Let’s take it back to February 27, 1949, the day it all began. It was on this day that Valverde and six other women began the process of rounding up a squad of 30 – students, workers, moms – to form the region’s first-ever women’s team. Training began three weeks later on March 19, 1949, at a farm known as Las Delicias. For an entire year, the group showed up every Sunday to train at the farm – some telling family members they were off to play basketball, most hiding the clandestine operation at all costs.

On March 27, 1950, Deportivo Femenino Costa Rica finally got its chance. Not without its fair share of naysayers, to be sure; in an interview with Revista Perfil, Valverde noted that in the days leading up to the game, a doctor attempted to persuade the women not to play, arguing that the ball was too hard and would hurt on contact, that the running would prove to be too much, that the field and goals were too big, and that they should only play for 30 minutes. “Estaba loquito ese hombre, ¿verdad?” she laughed.

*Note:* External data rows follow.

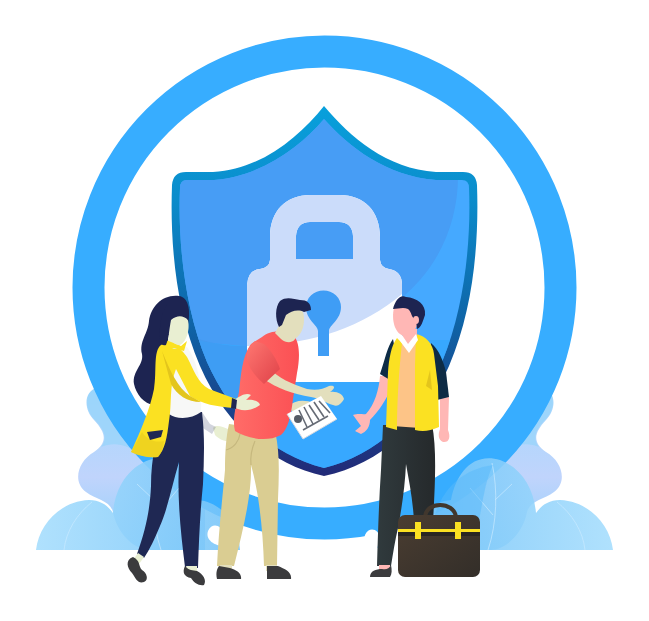
<!DOCTYPE html>
<html lang="en">
<head>
<meta charset="utf-8">
<title>Security agreement illustration</title>
<style>
:root{--white:#fff;--ring:#37adff;--sky:#33a9ff;--navy:#1f2853;--hair:#1d2451;--skin:#e3dfbd;--pale:#e9efd2;--pink:#ffb7b5;--yellow:#fbe122;--yellow-dark:#e3c51c;--red:#ff5a5a;--red-dark:#e8474b;--khaki:#dacd92;--khaki-dark:#c6b87e;--charcoal:#2f3436;--shoe:#3b3b3d;--peach:#fdc487;--sleeve:#0d2b45;--case:#41372d}
html,body{margin:0;height:100%;overflow:hidden;background:var(--white)}
svg{display:block;width:649px;height:621px}
.ring{fill:none;stroke:var(--ring);stroke-width:32}
.white{fill:var(--white)}.sky{fill:var(--sky)}.navy{fill:var(--navy)}.hair{fill:var(--hair)}.skin{fill:var(--skin)}.pale{fill:var(--pale)}.pink{fill:var(--pink)}
.yellow{fill:var(--yellow)}.yellow-dark{fill:var(--yellow-dark)}.red{fill:var(--red)}.red-dark{fill:var(--red-dark)}.khaki{fill:var(--khaki)}.charcoal{fill:var(--charcoal)}.shoe{fill:var(--shoe)}.peach{fill:var(--peach)}.sleeve{fill:var(--sleeve)}
.vein{fill:none;stroke:#c9eaff;stroke-width:1;opacity:.7}
.fold{fill:none;stroke:var(--khaki-dark);stroke-width:1.2}
.ink{fill:none;stroke:#666b75;stroke-width:1.6}
</style>
</head>
<body>
<svg viewBox="0 0 649 621" role="img" aria-label="Three people meeting in front of a padlock shield">
<defs>
<linearGradient id="rim" x1="0" y1="0" x2="0" y2="1"><stop offset="0" stop-color="#08a0dc"/><stop offset=".25" stop-color="#0b8ccb"/><stop offset=".6" stop-color="#0f62a5"/><stop offset="1" stop-color="#222a77"/></linearGradient>
<linearGradient id="leaf" x1="0" y1="0" x2="0" y2="1"><stop offset="0" stop-color="#a3d9fd"/><stop offset=".55" stop-color="#c0d4fc"/><stop offset="1" stop-color="#8fd0fb"/></linearGradient>
<linearGradient id="mound" x1="0" y1="0" x2="1" y2="0"><stop offset="0" stop-color="#a5ddfd"/><stop offset="1" stop-color="#74c3f8"/></linearGradient>
<linearGradient id="shirt" x1="0" y1="0" x2="1" y2="0"><stop offset="0" stop-color="#ff6c68"/><stop offset="1" stop-color="#fb5054"/></linearGradient>
<linearGradient id="arm-shade" x1="0" y1="0" x2="1" y2="1"><stop offset="0" stop-color="#ff7771"/><stop offset="1" stop-color="#df4148"/></linearGradient>
<linearGradient id="leather" x1="0" y1="0" x2="1" y2="1"><stop offset="0" stop-color="#4a3d31"/><stop offset="1" stop-color="#332e29"/></linearGradient>
<linearGradient id="trousers" x1="0" y1="0" x2="1" y2="0"><stop offset="0" stop-color="#303a3d"/><stop offset="1" stop-color="#25292b"/></linearGradient>
<path id="shield-face" d="M324 119C300 147 262 176 214 180H187Q180 180 180 188C178 235 183 305 207 362C231 416 272 455 324 468C377 455 418 416 442 362C466 305 471 235 469 188Q469 180 462 180H436C386 176 349 147 324 119Z"/>
<clipPath id="shield-clip"><use href="#shield-face"/></clipPath>
<g id="foliage">
<path fill="url(#leaf)" d="M97 388C83 392 84 410 94 420C106 433 108 442 94 452C78 461 72 482 86 492C96 500 110 500 113 512C116 530 132 550 150 550H205V500C165 470 122 420 97 388Z"/>
<path fill="#9ad5fc" opacity=".8" d="M95 388C83 395 86 411 95 420C106 431 107 440 101 447C121 439 139 450 151 468L160 455C135 436 111 412 95 388Z"/>
</g>
<g id="mounds">
<path fill="url(#mound)" opacity=".88" d="M36 550C39 524 61 501 89 500C101 500 108 506 113 513C115 489 127 468 149 460C177 452 193 474 198 500C220 502 238 521 240 550Z"/>
<path class="vein" d="M64 550C66 531 77 514 92 502M161 550C152 523 151 490 157 463M156 515L179 488M154 500L137 484"/>
</g>
<g id="blossom"><path class="white" d="M0 0C4-9 14-6 15 3C20-6 31-9 34 1C36 10 25 15 16 15C7 15-3 9 0 0Z"/><path fill="#bfe5ff" d="M12 13C13 7 19 7 20 14Z"/></g>
</defs>

<g id="background">
<use href="#foliage"/>
<use href="#foliage" transform="matrix(-1 0 0 1 640 0)"/>
<circle class="white" cx="324.500" cy="287.500" r="221"/>
<circle class="ring" cx="324.500" cy="287.500" r="236"/>
<use href="#mounds"/>
<use href="#mounds" transform="matrix(-1 0 0 1 649 0)"/>
<path fill="#58b9fb" opacity=".5" d="M430 550C429 512 447 471 493 465C482 487 482 520 471 550Z"/>
<use href="#blossom" x="208" y="531"/>
<use href="#blossom" x="365" y="535"/>
</g>

<g id="shield">
<path fill="url(#rim)" d="M324 106C299 137 262 169 213 172H186Q173 172 172 185C170 240 175 308 200 366C225 423 268 464 324 476C381 464 424 423 449 366C474 308 479 240 477 185Q476 172 463 172H436C387 169 350 137 324 106Z"/>
<use href="#shield-face" fill="#45a9ff"/>
<g clip-path="url(#shield-clip)">
<path class="sky" d="M170 340H470V480H170Z" opacity=".7"/>
<path fill="#479df5" d="M160 100H440C470 160 462 232 420 280C378 327 320 346 248 346C215 345 190 340 160 330Z"/>
<path fill="#4299ee" d="M160 320C190 342 230 347 248 346V382H274L250 440H160Z" opacity=".65"/>
</g>
<path class="white" fill-rule="evenodd" d="M270 260V237C270 211 286 195 310 195H340C364 195 380 211 380 237V260Q381 268 389 269Q402 271 402 285V382H247V285Q248 270 260 269Q269 268 270 260ZM296 259H353V236Q352 222 339 222H310Q297 222 296 236Z"/>
<path fill="#cbdcfa" fill-rule="evenodd" d="M270 260V237C270 211 286 195 310 195H340C364 195 380 211 380 237V260Q381 268 389 269Q402 271 402 285V294C362 328 310 345 247 346V285Q248 270 260 269Q269 268 270 260ZM296 259H353V236Q352 222 339 222H310Q297 222 296 236Z"/>
<path fill="#3f9df5" d="M318 356V331C318 325 306 320 306 307A17 16 0 0 1 341 307C341 320 329 325 329 331V356Z"/>
</g>

<g id="woman">
<path class="hair" d="M179 296C163 294 151 306 149 321C148 334 139 341 142 354C144 365 132 371 134 384C136 394 144 404 154 405C163 400 165 380 166 361L188 325C191 309 188 297 179 296Z"/>
<path class="pale" d="M213 428C216 424 223 427 228 429L231 440C226 443 219 439 215 435Z"/>
<path class="navy" d="M166 410L202 412C205 436 204 460 203 484C200 514 199 539 198 568L185 567C181 535 177 500 179 462C172 485 168 508 160 526C154 540 150 549 144 558L137 554C146 529 150 509 151 486C151 458 157 430 166 410Z"/>
<path class="pale" d="M138 553L144 557L139 564L133 560ZM186 566H197V573L188 572Z"/>
<path class="shoe" d="M133 557C125 560 127 568 132 573C136 579 138 584 144 582C149 580 147 573 142 570C138 566 141 561 133 557ZM185 566C182 572 184 577 191 578C194 583 199 586 204 585C207 580 203 574 197 571C193 570 189 571 185 566Z"/>
<path fill="#f7f8f7" d="M169 344L187 347C197 361 202 381 201 412C192 419 177 420 169 414Z"/>
<path class="yellow" d="M161 345C172 340 181 348 187 357C194 370 197 382 209 389L236 399L234 408C218 407 201 404 190 396L176 369C169 386 172 403 169 421C167 438 165 449 158 457C149 458 139 456 131 452C141 430 150 409 154 389C157 371 153 351 161 345Z"/>
<path class="yellow-dark" d="M162 351C170 371 178 388 190 396L201 402C187 402 177 395 171 384Z"/>
<path class="yellow-dark" d="M142 432C147 440 155 443 164 441C163 449 161 454 158 457C149 458 139 456 131 452Z" opacity=".5"/>
<path class="pale" d="M168 335L180 337V345C178 351 172 350 168 344Z"/>
<path class="yellow" d="M166 340L181 346L187 341L184 351L174 348L162 349Z"/>
<path class="pale" d="M169 318C174 310 183 311 187 318C191 326 187 342 180 345C171 346 164 330 169 318Z"/>
<path class="hair" d="M176 296C187 299 190 308 188 320C183 315 177 315 171 320C169 330 169 338 166 345C160 347 158 338 160 328C161 313 166 302 176 296Z"/>
<path class="navy" d="M147 432L163 430L161 437L150 440Z"/>
<path class="navy" d="M202 412L210 424L216 427L212 434L203 428Z" opacity=".2"/>
</g>

<g id="client">
<path class="khaki" d="M229 424L275 431C280 452 279 476 278 499L277 566H264C263 531 259 493 251 465C252 494 243 530 234 566H217C219 526 223 493 225 470C225 453 226 437 229 424Z"/>
<path class="fold" d="M251 465C250 456 252 448 255 441M226 450C234 448 239 441 240 434"/>
<path class="skin" d="M220 565H232V571H220ZM266 565H277V571H266Z"/>
<path class="shoe" d="M219 566C216 570 216 575 217 579H241C242 573 236 570 230 568ZM267 566V579H291C292 572 285 569 278 566Z"/>
<path class="skin" d="M287 407C296 399 305 400 314 403L307 411L293 412Z"/>
<path fill="url(#shirt)" d="M262 337C270 330 286 329 294 336C300 343 300 358 297 373L293 399C291 416 288 429 281 435C266 443 246 438 235 431C232 420 236 406 239 392C241 375 242 356 251 344Z"/>
<path class="skin" d="M280 324L296 334C297 342 288 345 281 339L275 333Z"/>
<path class="skin" d="M281 312C286 306 299 307 303 312C306 323 302 336 294 339C284 340 276 322 281 312Z"/>
<path class="hair" d="M279 327C275 319 275 307 280 301C286 296 294 299 300 300C307 300 311 303 311 310L304 312C298 309 291 311 286 315L282 325Z"/>
<path class="skin" d="M269 368C278 378 292 384 307 389C317 391 323 389 329 386C335 385 336 388 330 392C337 391 343 394 344 399C341 404 338 407 333 405C326 403 321 399 311 397C293 394 278 389 262 378Z"/>
<path fill="url(#arm-shade)" d="M255 341C248 346 245 355 248 363C251 371 257 378 264 384L280 369C277 360 271 350 264 344Z"/>
<g id="contract">
<path class="white" d="M287 414L321 396L337 419L303 439Z"/>
<path fill="none" stroke="#d5d8df" d="M287 414L303 439L337 419"/>
<path class="ink" d="M299 410L307 427M304 407L313 424M309 405L319 420M314 402L324 417M319 401L330 413"/>
<circle cx="298" cy="419" r="4" fill="#565b65"/>
<path class="ink" d="M303 430L328 416"/>
</g>
</g>

<g id="supporting-hand">
<path class="pale" d="M234 400C240 396 246 392 251 395L246 400C252 399 259 401 260 405C255 409 246 412 238 409L233 407Z"/>
<path class="navy" d="M232 398L237 400L236 409L231 408Z"/>
</g>

<g id="advisor">
<path class="pink" d="M440 398L449 397L448 430C451 437 449 443 443 442C438 440 438 434 440 429Z"/>
<path class="sleeve" d="M431 343C439 350 443 360 446 372L449 397L437 400L430 371Z"/>
<path class="pink" d="M388 376L391 389C385 401 379 411 370 420C370 427 366 432 361 434L355 431L361 426L353 415C359 413 363 415 366 414C375 404 379 389 380 376Z"/>
<path class="sleeve" d="M393 339C387 347 385 360 380 374L390 380L397 360Z"/>
<path fill="url(#trousers)" d="M383 425L432 424C437 450 435 485 433 522H414C413 500 409 481 406 464C405 485 402 507 398 528C395 541 393 553 391 566H377C378 531 379 500 381 470Z"/>
<path class="pink" d="M379 565H390V571H379Z"/>
<path class="shoe" d="M391 565C392 570 392 574 390 577H370C370 571 376 569 382 569C386 570 389 569 391 565Z"/>
<path class="peach" d="M395 342L419 339L420 428L392 426Z"/>
<path class="yellow" d="M397 338C391 346 389 359 388 372L386 427L397 430C397 401 399 370 402 343Z"/>
<path class="yellow" d="M416 334C426 336 433 344 434 354L438 386L439 427C430 431 423 432 415 430L415 365Z"/>
<path class="yellow-dark" d="M430 370L432 390L426 386Z"/>
<path class="pink" d="M403 328L417 329V339L409 350L402 341Z"/>
<path class="white" d="M402 335L408 344L416 334L418 340L409 353L400 341Z"/>
<path class="pink" d="M394 308C401 303 413 306 418 312C420 324 414 336 405 336C395 335 391 320 394 308Z"/>
<path class="hair" d="M393 309C395 301 400 294 406 297C417 298 426 304 425 315C423 321 421 328 417 329L416 320C411 318 412 312 408 309C403 307 398 309 393 309Z"/>
<ellipse class="pink" cx="416" cy="320" rx="3" ry="4"/>
</g>

<g id="briefcase">
<path fill="none" stroke="#41372d" stroke-width="4" d="M425 517C426 501 454 501 456 517"/>
<rect x="398" y="515" width="82" height="62" rx="7" fill="url(#leather)"/>
<path fill="#292622" d="M398 532H480V536H398Z"/>
<path class="yellow" d="M398 529H480V532H398ZM415 522H421V539H415ZM455 522H461V539H455Z"/>
</g>
</svg>
</body>
</html>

Regardless of the doctor’s qualms, the game went on, and local men’s fixtures were suspended on March 27, 1950 in order to give the women a chance to strut their stuff. And hell yes, they impressed. So much so that the intrasquad scrimmage that took place that day at the Estadio Nacional de San José resulted in a plethora of invitations to compete internationally. Valverde and the squad headed out on a tour of Panama, Curaçao, Honduras, Guatemala, and Colombia. In Colombia, they were met by the Grupo de la Decencia, who barred them from competing in Bogotá because their shorts were simply too short (?).

When asked about her efforts to develop the women’s game in an interview for, Valverde powerfully stated that when she wants something, she achieves it. “You can’t be weak in mind and get left behind. Everything hinges on how determined you are to fight.” Damn. Go out there and get it, fam.

Valverde received a saint’s goodbye to end her playing career, as it should have been. On August 15, 1961, after over a decade of competitive fútbol, her squad was asked to play an opener vs. another women’s team ahead of Real Madrid’s match against Deportivo Saprissa. Yes, the Real Madrid of Ferenc Puskás and Alfredo Di Stéfano. Oh yes. Legends on legends on legends.